Economists polled by Reuters had expected Chinese exports denominated in the U.S. dollar to fall by 3% and imports to decline by 5.2% in September, compared to a year ago.China Economyread more
The U.S. had plans to hike duties on at least $250 billion in Chinese goods to 30% from 25% on Tuesday. Despite the partial trade deal, some banks on Sunday wrote that tariff...Marketsread more
The industry has pulled in $322 billion over the past six months, the fastest pace since the second half of 2008.Marketsread more
A technical recession occurs when there are two consecutive quarters of economic contraction.Asia Economyread more
"Deepfakes" are being used to depict people in fake videos they did not actually appear in, and can potentially affect elections, diplomacy and how markets move, experts say.Technologyread more
A spokesperson for the U.S.-backed Syrian Democratic Forces (SDF) has issued a stark warning to the international community.World Newsread more
The potential deal would shift Neumann's already diminished voting power to the Japanese conglomerate, according to the Journal.Technologyread more
U.S. President Donald Trump said that both sides reached a "very substantial phase one deal" that will address intellectual property and financial services concerns and...Asia Marketsread more
On Friday, Zedd tweeted about the ban, and CNBC verified the claim with his publicist on Saturday.China Politicsread more
Hunter's vows to forgo any foreign work follow a slew of unsubstantiated attacks by President Donald Trump accusing him of corruption.Politicsread more
Apple, the company that created the modern-day smartphone, is relying on technology customers are already extremely familiar with, like cameras, and taking a backseat when it...Technologyread more
Moody's has just slashed its rating outlook on Equifax, the first time cybersecurity issues have been cited as the reason for a downgrade.
"We are treating this with more significance because it is the first time that cyber has been a named factor in an outlook change," Joe Mielenhausen, a spokesperson for Moody's, told CNBC. "This is the first time the fallout from a breach has moved the needle enough to contribute to the change."
Equifax could not immediately be reached for comment.

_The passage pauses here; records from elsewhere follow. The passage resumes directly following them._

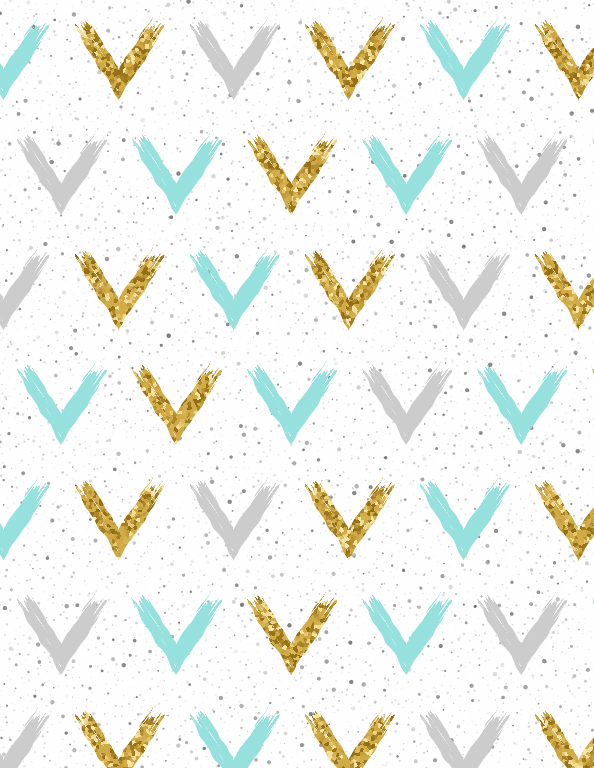
Reproduce this pattern procedurally as a Shadertoy shader.

```glsl
// Staggered rows of dry-brush V marks in teal, silver and gold glitter on speckled white.
// Each V is one mirrored band; stretched gradient noise frays it into bristles,
// a jittered cell pattern makes the glitter, and rotated grids scatter the specks.

// Layout, in canvas heights measured from the top left
const float PITCH     = 0.1498;              // spacing of marks across and down
const vec2  FIRST_TIP = vec2(0.004, 0.125);  // tip of the top left mark

// Mark shape, in units of PITCH
const float ARM_WIDTH  = 0.125;
const float ARM_LENGTH = 0.69;
const float FRAY       = 0.13;               // unevenness of the arm ends
const float WOBBLE     = 0.022;              // unevenness of the arm sides
const float BRISTLES   = 58.0;               // bristle noise frequency

const float FLAKE = 0.0046;                  // glitter flake size

const vec3 PAPER      = vec3(0.995);
const vec3 TEAL       = vec3(0.59, 0.88, 0.87);
const vec3 SILVER     = vec3(0.80);
const vec3 GOLD_DARK  = vec3(0.58, 0.43, 0.09);
const vec3 GOLD_MID   = vec3(0.82, 0.67, 0.27);
const vec3 GOLD_LIGHT = vec3(0.97, 0.90, 0.65);

// Colour order, four rows of four: 0 teal, 1 gold, 2 silver
const int ORDER[16] = int[16](0, 1, 2, 1,
                              2, 0, 1, 0,
                              2, 1, 0, 1,
                              0, 1, 0, 2);

vec2 hash2(vec2 p) {
    vec3 q = fract(p.xyx * vec3(0.1031, 0.1030, 0.0973));
    q += dot(q, q.yzx + 33.33);
    return fract((q.xx + q.yz) * q.zy);
}

vec2 gradient(vec2 cell) {
    float angle = 6.2832 * hash2(cell).x;
    return vec2(cos(angle), sin(angle));
}

float gradientNoise(vec2 p) {
    vec2 i = floor(p), f = fract(p);
    vec2 u = f * f * f * (f * (f * 6.0 - 15.0) + 10.0);
    vec2 e = vec2(1.0, 0.0);
    float low  = mix(dot(gradient(i), f), dot(gradient(i + e), f - e), u.x);
    float high = mix(dot(gradient(i + e.yx), f - e.yx),
                     dot(gradient(i + e.xx), f - e.xx), u.x);
    return mix(low, high, u.y);
}

// Coverage of one mark; q is relative to its tip, y down
float brushV(vec2 q, float aa) {
    float side = step(0.0, q.x);
    vec2 m = vec2(abs(q.x), q.y);
    vec2 axis = normalize(vec2(0.33 + 0.025 * side, -0.54));
    float along  = dot(m, axis);
    float across = dot(m, vec2(axis.y, -axis.x));
    float seed = 17.0 * side + 40.5;

    // Arm with uneven sides and a frayed end
    float lower = -0.012 + WOBBLE * gradientNoise(vec2(along * 9.0, seed));
    float upper = ARM_WIDTH + WOBBLE * gradientNoise(vec2(along * 8.0, seed + 5.0));
    float reach = ARM_LENGTH + FRAY * gradientNoise(vec2(across * BRISTLES, seed + 9.0));
    float inside = min(min(across - lower, upper - across), reach - along);
    float body = smoothstep(-0.6 * aa, 0.6 * aa, inside);

    // Dry streaks that open towards the end
    float strand = (across + 0.05 * along) * BRISTLES;
    float streak = gradientNoise(vec2(strand, along * 4.0 + seed));
    float limit = mix(0.42, 0.12, smoothstep(0.35, ARM_LENGTH, along));
    float soft = 0.3 * BRISTLES * aa;
    return body * (1.0 - 0.9 * smoothstep(limit - 0.3 * soft, limit + soft, streak));
}

// Flat flakes, each with a random shade
vec3 glitter(vec2 p) {
    vec2 cell = floor(p / FLAKE), f = fract(p / FLAKE);
    float nearest = 9.0, shade = 0.0;
    for (int y = -1; y <= 1; y++)
    for (int x = -1; x <= 1; x++) {
        vec2 o = vec2(x, y);
        vec2 d = o + hash2(cell + o + 50.0) - f;
        if (dot(d, d) < nearest) {
            nearest = dot(d, d);
            shade = hash2(cell + o + 191.0).x;
        }
    }
    vec3 gold = mix(GOLD_DARK, GOLD_MID, smoothstep(0.05, 0.5, shade));
    return mix(gold, GOLD_LIGHT, smoothstep(0.72, 1.0, shade));
}

// Darkness of one layer of scattered dots
float specks(vec2 p, float size, float radius, float angle, float aa) {
    float c = cos(angle), s = sin(angle);
    vec2 g = mat2(c, s, -s, c) * p / size + 100.0;
    vec2 cell = floor(g);
    vec2 centre = 0.15 + 0.7 * hash2(cell);
    vec2 trait = hash2(cell + 71.0);
    float r = radius * mix(0.35, 1.0, trait.x * trait.x);
    float d = length(fract(g) - centre) * size - r;
    return (1.0 - smoothstep(-0.6 * aa, 0.6 * aa, d)) * trait.y;
}

void mainImage(out vec4 fragColor, in vec2 fragCoord) {
    float aa = 1.0 / iResolution.y;
    vec2 p = vec2(fragCoord.x, iResolution.y - fragCoord.y) * aa;

    // Speckled paper
    vec3 colour = PAPER;
    colour -= 0.22 * specks(p, 0.012, 0.0017, 0.5, aa);
    colour -= 0.50 * specks(p, 0.021, 0.0029, 1.1, aa);

    // Staggered grid of marks
    vec2 g = (p - FIRST_TIP) / PITCH;
    float row = floor(g.y + 0.85);
    g.x -= 0.5 * mod(row, 2.0);
    float column = round(g.x);
    int kind = ORDER[(int(row) & 3) * 4 + (int(column) & 3)];
    vec3 paint = kind == 0 ? TEAL : kind == 1 ? glitter(p) : SILVER;
    colour = mix(colour, paint, brushV(g - vec2(column, row), aa / PITCH));

    fragColor = vec4(colour, 1.0);
}
```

The decision is significant because investors increasingly look to ratings firms and insurance companies to adequately predict the longer-term fallout of some of the biggest breaches, a difficult task given the relative lack of historical data on these incidents.
Moody's cited Equifax's recent $690 million first-quarter charge for the breach as contributing to the downgrade. The expense represents the company's estimate for settling ongoing class action cases, as well as potential federal and state regulatory fines.
The note also cited Equifax's hefty cybersecurity investments as problematic for its future strength.
"We estimate Equifax's cybersecurity expenses and capital investments will total about $400 million in both 2019 and 2020 before declining to about $250 million in 2021," the note says. "Beyond 2020, infrastructure investments are likely to remain higher than they had been before the 2017 breach."
Moody's also said Equifax may not be alone.
"The heightened emphasis on cybersecurity for all data oriented companies, which is especially acute for Equifax, leads us to expect that higher cybersecurity costs will continue to hurt the company's profit and free cash flow for the foreseeable future," Moody's said.
The firm recently said it's working on building cyber risk into its credit ratings, which would put corporations on the hook for their cybersecurity practices. Moody's has indicated that the types of companies most at risk include financial firms, securities firms, hospitals, market infrastructure providers and electric utilities.
As CNBC previously reported, the stolen Equifax data has never been found and intelligence officials largely believe it has been collected and used for foreign intelligence purposes.